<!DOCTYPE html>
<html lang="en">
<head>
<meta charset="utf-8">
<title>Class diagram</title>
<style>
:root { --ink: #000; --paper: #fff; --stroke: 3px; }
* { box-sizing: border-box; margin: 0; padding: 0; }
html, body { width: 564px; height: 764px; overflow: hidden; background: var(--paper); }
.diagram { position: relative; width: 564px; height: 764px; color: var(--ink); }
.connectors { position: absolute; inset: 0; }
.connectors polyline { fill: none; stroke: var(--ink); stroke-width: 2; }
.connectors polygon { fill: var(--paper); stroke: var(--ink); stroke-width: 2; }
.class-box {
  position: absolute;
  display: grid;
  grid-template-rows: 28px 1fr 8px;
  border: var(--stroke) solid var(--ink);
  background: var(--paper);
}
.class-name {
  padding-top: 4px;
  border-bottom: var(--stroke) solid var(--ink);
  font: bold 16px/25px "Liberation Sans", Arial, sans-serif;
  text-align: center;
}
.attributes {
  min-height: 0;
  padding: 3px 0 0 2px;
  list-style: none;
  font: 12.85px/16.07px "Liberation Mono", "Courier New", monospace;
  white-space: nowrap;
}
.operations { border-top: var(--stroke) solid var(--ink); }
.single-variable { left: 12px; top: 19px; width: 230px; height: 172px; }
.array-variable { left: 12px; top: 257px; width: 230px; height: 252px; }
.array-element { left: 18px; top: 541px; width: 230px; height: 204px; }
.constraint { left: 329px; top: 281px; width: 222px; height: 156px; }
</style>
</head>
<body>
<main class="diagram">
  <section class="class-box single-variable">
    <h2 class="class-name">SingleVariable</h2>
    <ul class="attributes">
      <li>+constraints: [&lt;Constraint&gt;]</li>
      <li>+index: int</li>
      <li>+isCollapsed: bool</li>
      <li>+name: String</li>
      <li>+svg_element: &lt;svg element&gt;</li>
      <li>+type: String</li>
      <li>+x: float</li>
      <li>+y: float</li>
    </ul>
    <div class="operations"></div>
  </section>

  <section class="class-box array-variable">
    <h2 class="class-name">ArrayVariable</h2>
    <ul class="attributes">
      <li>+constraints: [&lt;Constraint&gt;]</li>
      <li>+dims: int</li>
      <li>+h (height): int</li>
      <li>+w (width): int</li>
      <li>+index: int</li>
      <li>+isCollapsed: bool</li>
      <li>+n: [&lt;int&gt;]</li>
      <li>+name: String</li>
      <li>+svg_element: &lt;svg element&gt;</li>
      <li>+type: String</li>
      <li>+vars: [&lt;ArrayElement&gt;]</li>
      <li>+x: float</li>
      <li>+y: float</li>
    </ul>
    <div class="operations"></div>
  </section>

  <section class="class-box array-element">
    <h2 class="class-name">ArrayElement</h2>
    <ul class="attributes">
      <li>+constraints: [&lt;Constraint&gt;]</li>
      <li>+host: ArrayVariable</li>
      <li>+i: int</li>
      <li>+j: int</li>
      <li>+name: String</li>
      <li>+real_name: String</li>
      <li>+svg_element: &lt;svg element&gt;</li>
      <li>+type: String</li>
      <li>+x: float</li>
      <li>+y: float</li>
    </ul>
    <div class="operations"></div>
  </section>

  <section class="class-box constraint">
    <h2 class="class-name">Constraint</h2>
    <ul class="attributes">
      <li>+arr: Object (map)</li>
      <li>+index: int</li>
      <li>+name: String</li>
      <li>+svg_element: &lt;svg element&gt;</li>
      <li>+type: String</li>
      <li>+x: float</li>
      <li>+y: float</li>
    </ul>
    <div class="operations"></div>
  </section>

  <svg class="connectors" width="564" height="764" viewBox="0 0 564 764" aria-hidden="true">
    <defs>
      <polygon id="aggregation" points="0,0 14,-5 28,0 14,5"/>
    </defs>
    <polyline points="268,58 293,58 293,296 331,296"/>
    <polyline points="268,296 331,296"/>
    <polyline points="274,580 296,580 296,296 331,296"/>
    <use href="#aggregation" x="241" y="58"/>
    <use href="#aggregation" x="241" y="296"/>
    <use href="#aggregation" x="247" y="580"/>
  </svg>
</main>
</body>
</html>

*Problem details*.
The entries above must be written out again exactly as they are.

*Your response*.
<!DOCTYPE html>
<html lang="en">
<head>
<meta charset="utf-8">
<title>Class diagram</title>
<style>
:root { --ink: #000; --paper: #fff; --stroke: 3px; }
* { box-sizing: border-box; margin: 0; padding: 0; }
html, body { width: 564px; height: 764px; overflow: hidden; background: var(--paper); }
.diagram { position: relative; width: 564px; height: 764px; color: var(--ink); }
.connectors { position: absolute; inset: 0; }
.connectors polyline { fill: none; stroke: var(--ink); stroke-width: 2; }
.connectors polygon { fill: var(--paper); stroke: var(--ink); stroke-width: 2; }
.class-box {
  position: absolute;
  display: grid;
  grid-template-rows: 28px 1fr 8px;
  border: var(--stroke) solid var(--ink);
  background: var(--paper);
}
.class-name {
  padding-top: 4px;
  border-bottom: var(--stroke) solid var(--ink);
  font: bold 16px/25px "Liberation Sans", Arial, sans-serif;
  text-align: center;
}
.attributes {
  min-height: 0;
  padding: 3px 0 0 2px;
  list-style: none;
  font: 12.85px/16.07px "Liberation Mono", "Courier New", monospace;
  white-space: nowrap;
}
.operations { border-top: var(--stroke) solid var(--ink); }
.single-variable { left: 12px; top: 19px; width: 230px; height: 172px; }
.array-variable { left: 12px; top: 257px; width: 230px; height: 252px; }
.array-element { left: 18px; top: 541px; width: 230px; height: 204px; }
.constraint { left: 329px; top: 281px; width: 222px; height: 156px; }
</style>
</head>
<body>
<main class="diagram">
  <section class="class-box single-variable">
    <h2 class="class-name">SingleVariable</h2>
    <ul class="attributes">
      <li>+constraints: [&lt;Constraint&gt;]</li>
      <li>+index: int</li>
      <li>+isCollapsed: bool</li>
      <li>+name: String</li>
      <li>+svg_element: &lt;svg element&gt;</li>
      <li>+type: String</li>
      <li>+x: float</li>
      <li>+y: float</li>
    </ul>
    <div class="operations"></div>
  </section>

  <section class="class-box array-variable">
    <h2 class="class-name">ArrayVariable</h2>
    <ul class="attributes">
      <li>+constraints: [&lt;Constraint&gt;]</li>
      <li>+dims: int</li>
      <li>+h (height): int</li>
      <li>+w (width): int</li>
      <li>+index: int</li>
      <li>+isCollapsed: bool</li>
      <li>+n: [&lt;int&gt;]</li>
      <li>+name: String</li>
      <li>+svg_element: &lt;svg element&gt;</li>
      <li>+type: String</li>
      <li>+vars: [&lt;ArrayElement&gt;]</li>
      <li>+x: float</li>
      <li>+y: float</li>
    </ul>
    <div class="operations"></div>
  </section>

  <section class="class-box array-element">
    <h2 class="class-name">ArrayElement</h2>
    <ul class="attributes">
      <li>+constraints: [&lt;Constraint&gt;]</li>
      <li>+host: ArrayVariable</li>
      <li>+i: int</li>
      <li>+j: int</li>
      <li>+name: String</li>
      <li>+real_name: String</li>
      <li>+svg_element: &lt;svg element&gt;</li>
      <li>+type: String</li>
      <li>+x: float</li>
      <li>+y: float</li>
    </ul>
    <div class="operations"></div>
  </section>

  <section class="class-box constraint">
    <h2 class="class-name">Constraint</h2>
    <ul class="attributes">
      <li>+arr: Object (map)</li>
      <li>+index: int</li>
      <li>+name: String</li>
      <li>+svg_element: &lt;svg element&gt;</li>
      <li>+type: String</li>
      <li>+x: float</li>
      <li>+y: float</li>
    </ul>
    <div class="operations"></div>
  </section>

  <svg class="connectors" width="564" height="764" viewBox="0 0 564 764" aria-hidden="true">
    <defs>
      <polygon id="aggregation" points="0,0 14,-5 28,0 14,5"/>
    </defs>
    <polyline points="268,58 293,58 293,296 331,296"/>
    <polyline points="268,296 331,296"/>
    <polyline points="274,580 296,580 296,296 331,296"/>
    <use href="#aggregation" x="241" y="58"/>
    <use href="#aggregation" x="241" y="296"/>
    <use href="#aggregation" x="247" y="580"/>
  </svg>
</main>
</body>
</html>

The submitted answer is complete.